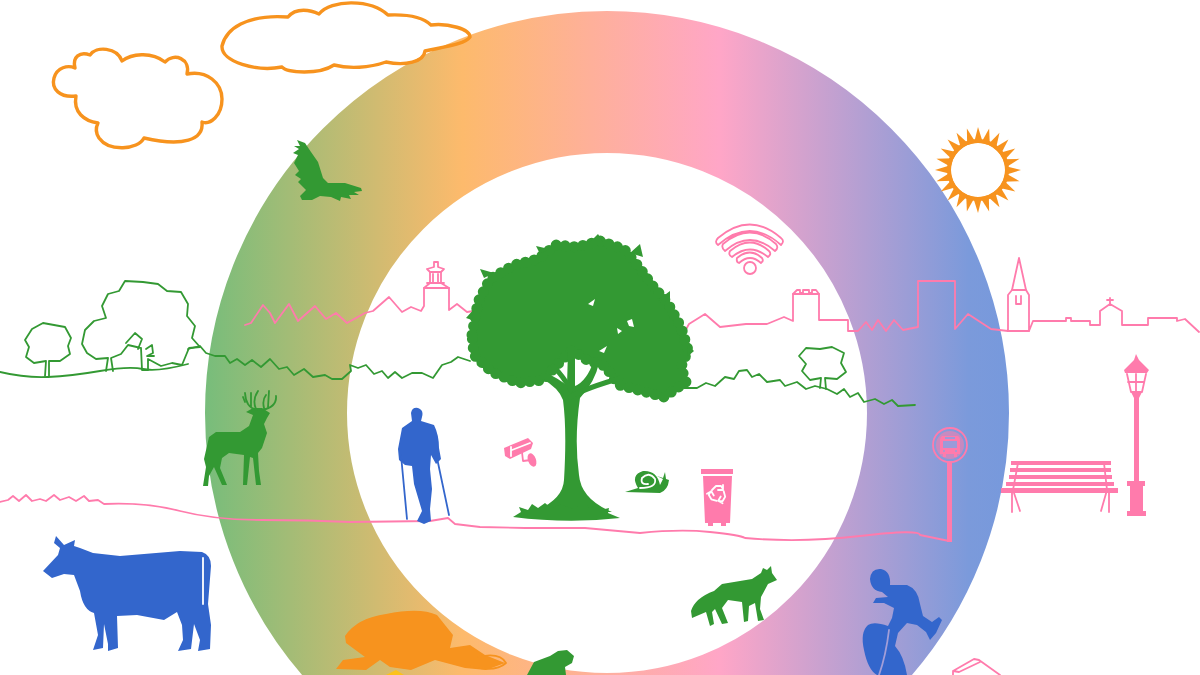
<!DOCTYPE html>
<html lang="en">
<head>
<meta charset="utf-8">
<title>Town and country ring</title>
<style>
:root{--green:#339933;--pink:#ff7bac;--orange:#f7931e;--blue:#3366cc;--paper:#fff}
html,body{margin:0;background:var(--paper);overflow:hidden}
svg{display:block;width:1200px;height:675px}
.green{fill:var(--green)}.pink{fill:var(--pink)}.orange{fill:var(--orange)}.blue{fill:var(--blue)}.paper{fill:var(--paper)}
.line{fill:none;stroke-width:1.8;stroke-linejoin:round;stroke-linecap:round}
.line-green{stroke:var(--green)}.line-pink{stroke:var(--pink)}.line-orange{stroke:var(--orange)}.line-blue{stroke:var(--blue)}
.cloud{stroke-width:3.4}
.leafy{stroke:var(--green);stroke-width:11;stroke-linecap:round;stroke-dasharray:0 9}
.limb{stroke-width:5}
</style>
</head>
<body>
<svg viewBox="0 0 1200 675" role="img" aria-label="Rainbow ring with a tree, wildlife, people and town skyline">
<defs>
<linearGradient id="rainbow" gradientUnits="userSpaceOnUse" x1="205" y1="0" x2="1009" y2="0">
<stop offset="0" stop-color="#77bd7b"/><stop offset=".32" stop-color="#fdba6c"/><stop offset=".64" stop-color="#ffa6c7"/><stop offset=".95" stop-color="#7b9adb"/><stop offset="1" stop-color="#7799dc"/>
</linearGradient>
<path id="ray" d="M974 143L978 127L983 143Z"/>
<g id="ray-set"><use href="#ray"/><use href="#ray" transform="rotate(15 978 170)"/><use href="#ray" transform="rotate(30 978 170)"/><use href="#ray" transform="rotate(45 978 170)"/><use href="#ray" transform="rotate(60 978 170)"/><use href="#ray" transform="rotate(75 978 170)"/></g>
<path id="recycle-arrow" d="M712 490L716 486H721L723 489M723 485V490H718"/>
</defs>

<circle id="ring" cx="607" cy="413" r="331" fill="none" stroke="url(#rainbow)" stroke-width="142"/>

<g id="clouds" class="line line-orange cloud">
<path d="M76 96C60 98 51 89 54 78C57 67 68 65 75 68C72 57 80 51 90 55C96 46 117 47 122 61C131 54 151 51 165 62C174 52 191 59 187 74C207 70 222 83 222 99C222 116 210 125 202 122C204 140 183 147 144 138C138 150 109 152 99 138C95 132 96 127 98 123C84 121 73 112 76 96Z"/>
<path d="M282 67C257 72 221 62 222 46C226 29 246 14 288 17C296 7 311 10 319 14C331-1 371-1 388 15C410 14 424 18 431 25C448 23 470 29 470 37C465 44 449 46 425 51C424 62 405 66 386 62C369 68 349 69 334 65C319 75 287 73 282 67Z"/>
</g>

<g id="sun" class="orange">
<circle cx="978" cy="170" r="29" fill="none" stroke="#f7931e" stroke-width="4"/>
<use href="#ray-set"/><use href="#ray-set" transform="rotate(90 978 170)"/><use href="#ray-set" transform="rotate(180 978 170)"/><use href="#ray-set" transform="rotate(270 978 170)"/>
</g>

<g id="skyline" class="line line-pink">
<path d="M245 325L251 323L263 305L270 313L275 323L289 304L298 321L315 306L326 319L336 313L347 323L365 313L373 311L389 297L402 312L411 307L421 311L424 306V288L430 283V272L427 269L434 267V262H438V267L444 269L441 272V283L449 288V310L457 304L467 312L480 310"/>
<path d="M427 283H444M424 288H449M430 272H441M433 274V282M438 274V282"/>
<path d="M684 333L689 324L705 314L720 327L746 324H767L784 317L793 321V294L797 290H800V293H803V290H809V293H812V290H816L819 294V320H848V331H858L866 322L872 330L878 320L886 331L894 320L903 330L918 327V281H955V329L968 314L991 329L1008 331V295L1012 290L1019 258L1026 290L1029 295V331L1033 321H1066V318H1071V321H1090V325H1100V311L1110 304L1122 311V325H1148V318H1177V321L1185 319L1199 332"/>
<path d="M1008 331H1029M1012 290H1026M1016 296V304H1021V296M1110 304V298M1107 300H1113M793 294H819"/>
</g>

<g id="hedgerow" class="line line-green">
<path d="M0 372Q25 378 48 377T100 371T143 369T188 364"/>
<path d="M45 376L46 361L34 363L26 357L29 347L25 340L32 329L43 323L54 325L65 327L71 338L68 346L70 354L60 361L49 361V376"/>
<path d="M106 371L108 358L96 359L87 353L82 344L85 330L94 321L106 318L102 306L108 294L119 291L125 281L143 282L158 284L167 291L181 292L188 304L187 316L195 326L192 338L200 347L189 348L182 365L172 363L161 366L148 359V370H142L141 348L128 345L121 354L111 358L113 371M126 343L135 333L142 339L138 349M146 349L152 345L153 353L147 356L154 356"/>
<path d="M188 349L200 346L206 353L215 356L225 356L230 363L237 359L245 365L252 360L261 367L270 359L279 369L287 367L294 375L304 369L313 377L325 375L332 379L342 379L351 371L350 365L358 368L366 365L374 374L382 371L388 378L395 372L402 378L412 373L422 373L433 378L442 365L451 362L458 357L470 361"/>
<path d="M684 388H697L706 383L715 386L725 377L734 379L739 371L747 370L752 377L759 374L767 382L780 380L785 386L797 382L806 389L815 386L827 389L837 394L844 389L850 397L858 393L864 402L875 399L884 404L892 400L898 406L915 405"/>
<path d="M820 388L821 378L810 380L802 371L806 364L799 356L806 348L820 349L832 347L844 353L841 363L846 372L837 379L825 378L826 389"/>
</g>

<path id="ground" class="line line-pink" d="M0 502L8 500L13 496L19 501L26 495L32 501L40 499L46 501L54 495L60 500L69 497L76 501L84 496L89 501L98 500L104 504Q145 502 180 511T262 520T350 522L430 521L448 518L455 524L480 527L525 528L585 528L640 533Q680 529 710 532T745 538Q800 543 860 536T920 535L949 541"/>

<g id="wifi" class="line line-pink">
<circle cx="750" cy="268" r="6"/>
<path id="wifi-arcs" d="M739 259Q750 249 761 259Q764 257 762 254Q750 243 737 254Q736 258 739 259ZM732 253Q750 238 768 253Q772 250 769 247Q750 230 730 247Q728 251 732 253ZM725 247Q750 225 775 247Q779 244 776 240Q750 217 723 240Q721 244 725 247ZM718 241Q750 213 781 241Q785 237 781 234Q750 207 718 234Q714 238 718 241Z" transform="translate(0 4)"/>
</g>

<g id="great-tree" class="green">
<path class="leafy" d="M472 335L478 302L490 279L514 265L538 259L556 245L577 247L600 241L624 249L639 267L652 285L667 302L681 327L688 350L681 367L686 382L664 397L642 391L619 385L605 366L587 360L572 350L558 364L543 380L518 383L492 372L474 355Z"/>
<path d="M466 318L474 309L472 320ZM484 278L480 269L494 273ZM540 254L536 246L549 249ZM590 242L598 234L603 242ZM630 253L640 244L643 257ZM658 300L670 291L670 303ZM688 345L694 351L687 357Z"/>
<path d="M563 400Q559 388 541 378L546 373Q560 379 567 386L568 350H575V386Q587 381 594 360L599 363Q595 382 580 398Q574 439 579 475Q581 499 612 512H533Q563 500 564 480Q567 430 563 400Z"/>
<path class="line line-green limb" d="M570 397Q586 388 621 378M571 390Q563 376 553 366"/>
<path d="M513 517L521 512L519 507L528 510L532 504L538 508L545 503L551 508L561 504L573 509L583 503L590 508L598 505L601 510L609 508L608 513L620 518Q568 524 513 517Z"/>
<path class="paper" d="M588 304L595 299L593 306ZM627 321L632 319L634 327L629 326ZM617 328L622 331L618 334ZM599 351L607 346L604 353Z"/>
</g>

<path id="buzzard" class="green" d="M294 163L298 155L293 153L299 149L294 146L300 146L297 140L305 143L311 152L318 162L323 178L328 183L345 183L361 188L362 191L354 192L359 195L349 195L351 199L341 197L340 201L331 197L320 196L312 200L302 200L300 196L306 190L298 182L301 179L295 175L299 171Z"/>

<g id="stag" class="green">
<path d="M203 486L206 467L204 459L209 437L216 432L240 432L249 426L253 415L246 412L253 408H262L270 413L267 418L264 424L267 433L262 448L258 453L259 471L261 485H256L253 458L250 457L247 485H243L244 455L229 453L222 458L220 468L227 485H222L214 467L209 476L208 486Z"/>
<path class="line line-green" stroke-width="3" d="M257 410Q246 408 245 393M251 407V393M256 409Q252 400 258 391M262 410Q277 407 276 396M268 407L269 391M264 408Q262 400 266 395M245 402L243 397"/>
</g>

<g id="walker" class="blue">
<path d="M411 413Q412 407 418 408Q424 410 422 417L421 421L434 425Q439 435 439 448L441 459L436 464L431 455L430 469L432 489L430 509L431 521L424 524L417 521L422 511L414 484L412 466L405 465L399 460L398 449L402 428L412 421Z"/>
<path class="line line-blue" stroke-width="1" d="M401 455L407 519M437 458L449 515"/>
</g>

<g id="camera" class="pink">
<path d="M504 448L528 438L533 443L531 449L510 459L505 456Z"/>
<path class="line line-pink" stroke-width="3" d="M522 452L523 461L531 460"/><ellipse cx="532" cy="460" rx="4" ry="7" transform="rotate(-20 532 460)"/>
<path class="line" stroke="#fff" d="M511 447V456M512 450L530 443"/>
</g>

<g id="snail" class="green"><path d="M625 492L638 488Q630 475 643 471Q657 470 660 485L663 479L657 476L663 478L665 472L666 479L669 480Q668 490 660 493Z"/><path class="line" stroke="#fff" stroke-width="1" d="M640 488Q657 488 655 479Q649 471 642 478Q640 485 648 484"/></g>

<g id="recycling-bin" class="pink">
<path d="M701 469H733V474H701ZM703 476H732L730 523H726V526H721V523H713V526H708V523H705Z"/>
<g class="line" stroke="#fff"><use href="#recycle-arrow"/><use href="#recycle-arrow" transform="rotate(120 717.5 494)"/><use href="#recycle-arrow" transform="rotate(240 717.5 494)"/></g>
</g>

<g id="bus-stop" class="pink">
<path d="M947 462H952V542H947Z"/>
<circle class="line line-pink" cx="950" cy="445" r="17"/><circle cx="950" cy="445" r="14" fill-opacity=".55"/>
<path d="M942 436H958Q960 437 960 440V454H957V457H954V454H946V457H943V454H940V440Q940 437 942 436Z"/>
<path fill="#9c9bd9" d="M943 441H957V448H943ZM945 437H955V439H945Z"/><circle cx="944" cy="451" r="1" fill="#9c9bd9"/><circle cx="956" cy="451" r="1" fill="#9c9bd9"/>
</g>

<g id="bench" class="pink">
<path d="M1011 461H1111V465H1011ZM1010 468H1111V472H1010ZM1009 475H1112V479H1009ZM1006 482H1114V486H1006ZM1001 488H1118V493H1001Z"/>
<path class="line line-pink" stroke-width="3" d="M1018 463L1013 490L1020 511M1012 493V512M1104 463L1107 490L1101 511M1109 493V512"/>
</g>

<g id="street-lamp" class="pink">
<path d="M1136 354L1139 360L1149 370L1147 373H1125L1124 370L1134 360Z"/>
<path class="line line-pink" d="M1127 374L1131 392H1142L1146 374M1136 374V392M1128 382H1144"/>
<path d="M1131 392H1142L1139 398V481H1145V486H1143V511H1146V516H1127V511H1130V486H1127V481H1134V398Z"/>
</g>

<path id="cow" class="blue" d="M43 571L58 555L60 548L54 543L56 536L64 545L75 540L74 546L80 548L93 553L120 556L180 551L202 552Q211 555 211 566L208 604L211 625L210 649L198 651L200 640L194 624L191 649L178 651L183 640L182 625L177 612L164 620L137 615L117 616L118 648L108 651V644L104 624L103 648L93 650L98 635L94 613Q83 610 80 591L74 575L64 574L52 578Z"/>
<path class="line" stroke="#fff" stroke-width="1" d="M203 558V604"/>

<path id="fox" class="green" d="M691 611Q695 598 714 591L722 584L752 579L761 573L763 568L767 570L771 566L772 573L777 580L768 584L761 597L760 609L764 620L758 621L755 603L749 606L748 621L744 622L742 602L728 600L722 608L728 623L722 624L715 609L712 612L714 624L710 626L706 612L692 618Z"/>

<g id="parent-and-child" class="blue">
<path d="M870 579Q871 568 881 569Q891 571 890 585L907 585Q918 589 920 604L923 616L932 622L939 617L942 620L936 633L930 640L926 632L917 625L907 623L898 633L895 646Q904 656 907 675H877Q868 670 864 650Q860 632 868 625Q874 621 888 626L892 618L894 608L884 603L873 603L876 598L888 597L882 592Q871 591 870 579Z"/>
<path class="line" stroke="#a29ed8" stroke-width="1" d="M879 675Q886 655 889 630"/>
</g>

<g id="tortoise" class="orange">
<path d="M345 636Q357 618 386 614Q420 607 437 615L453 635L450 648L470 645L485 655L505 663L486 670L465 668L435 660L411 670L390 667L380 660L366 670L336 669L343 660L365 657L346 643Z"/>
<path class="line line-orange" d="M478 657Q500 652 506 663Q495 673 470 666"/>
<path fill="#fcc21b" d="M386 675L396 670L404 675Z"/>
</g>

<path id="frog" class="green" d="M527 675L534 662L550 656L558 651L567 650L574 656L572 663L565 667L566 675Z"/>

<path id="device" class="line line-pink" stroke-width="2.5" d="M953 675V671L974 659L979 660L1000 675M953 671L959 672L980 662"/>
</svg>
</body>
</html>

- [What to work on] Using the material above, report each line where "orange" occurs.

- [Result]
:root{--green:#339933;--pink:#ff7bac;--orange:#f7931e;--blue:#3366cc;--paper:#fff}
.green{fill:var(--green)}.pink{fill:var(--pink)}.orange{fill:var(--orange)}.blue{fill:var(--blue)}.paper{fill:var(--paper)}
.line-green{stroke:var(--green)}.line-pink{stroke:var(--pink)}.line-orange{stroke:var(--orange)}.line-blue{stroke:var(--blue)}
<g id="clouds" class="line line-orange cloud">
<g id="sun" class="orange">
<g id="tortoise" class="orange">
<path class="line line-orange" d="M478 657Q500 652 506 663Q495 673 470 666"/>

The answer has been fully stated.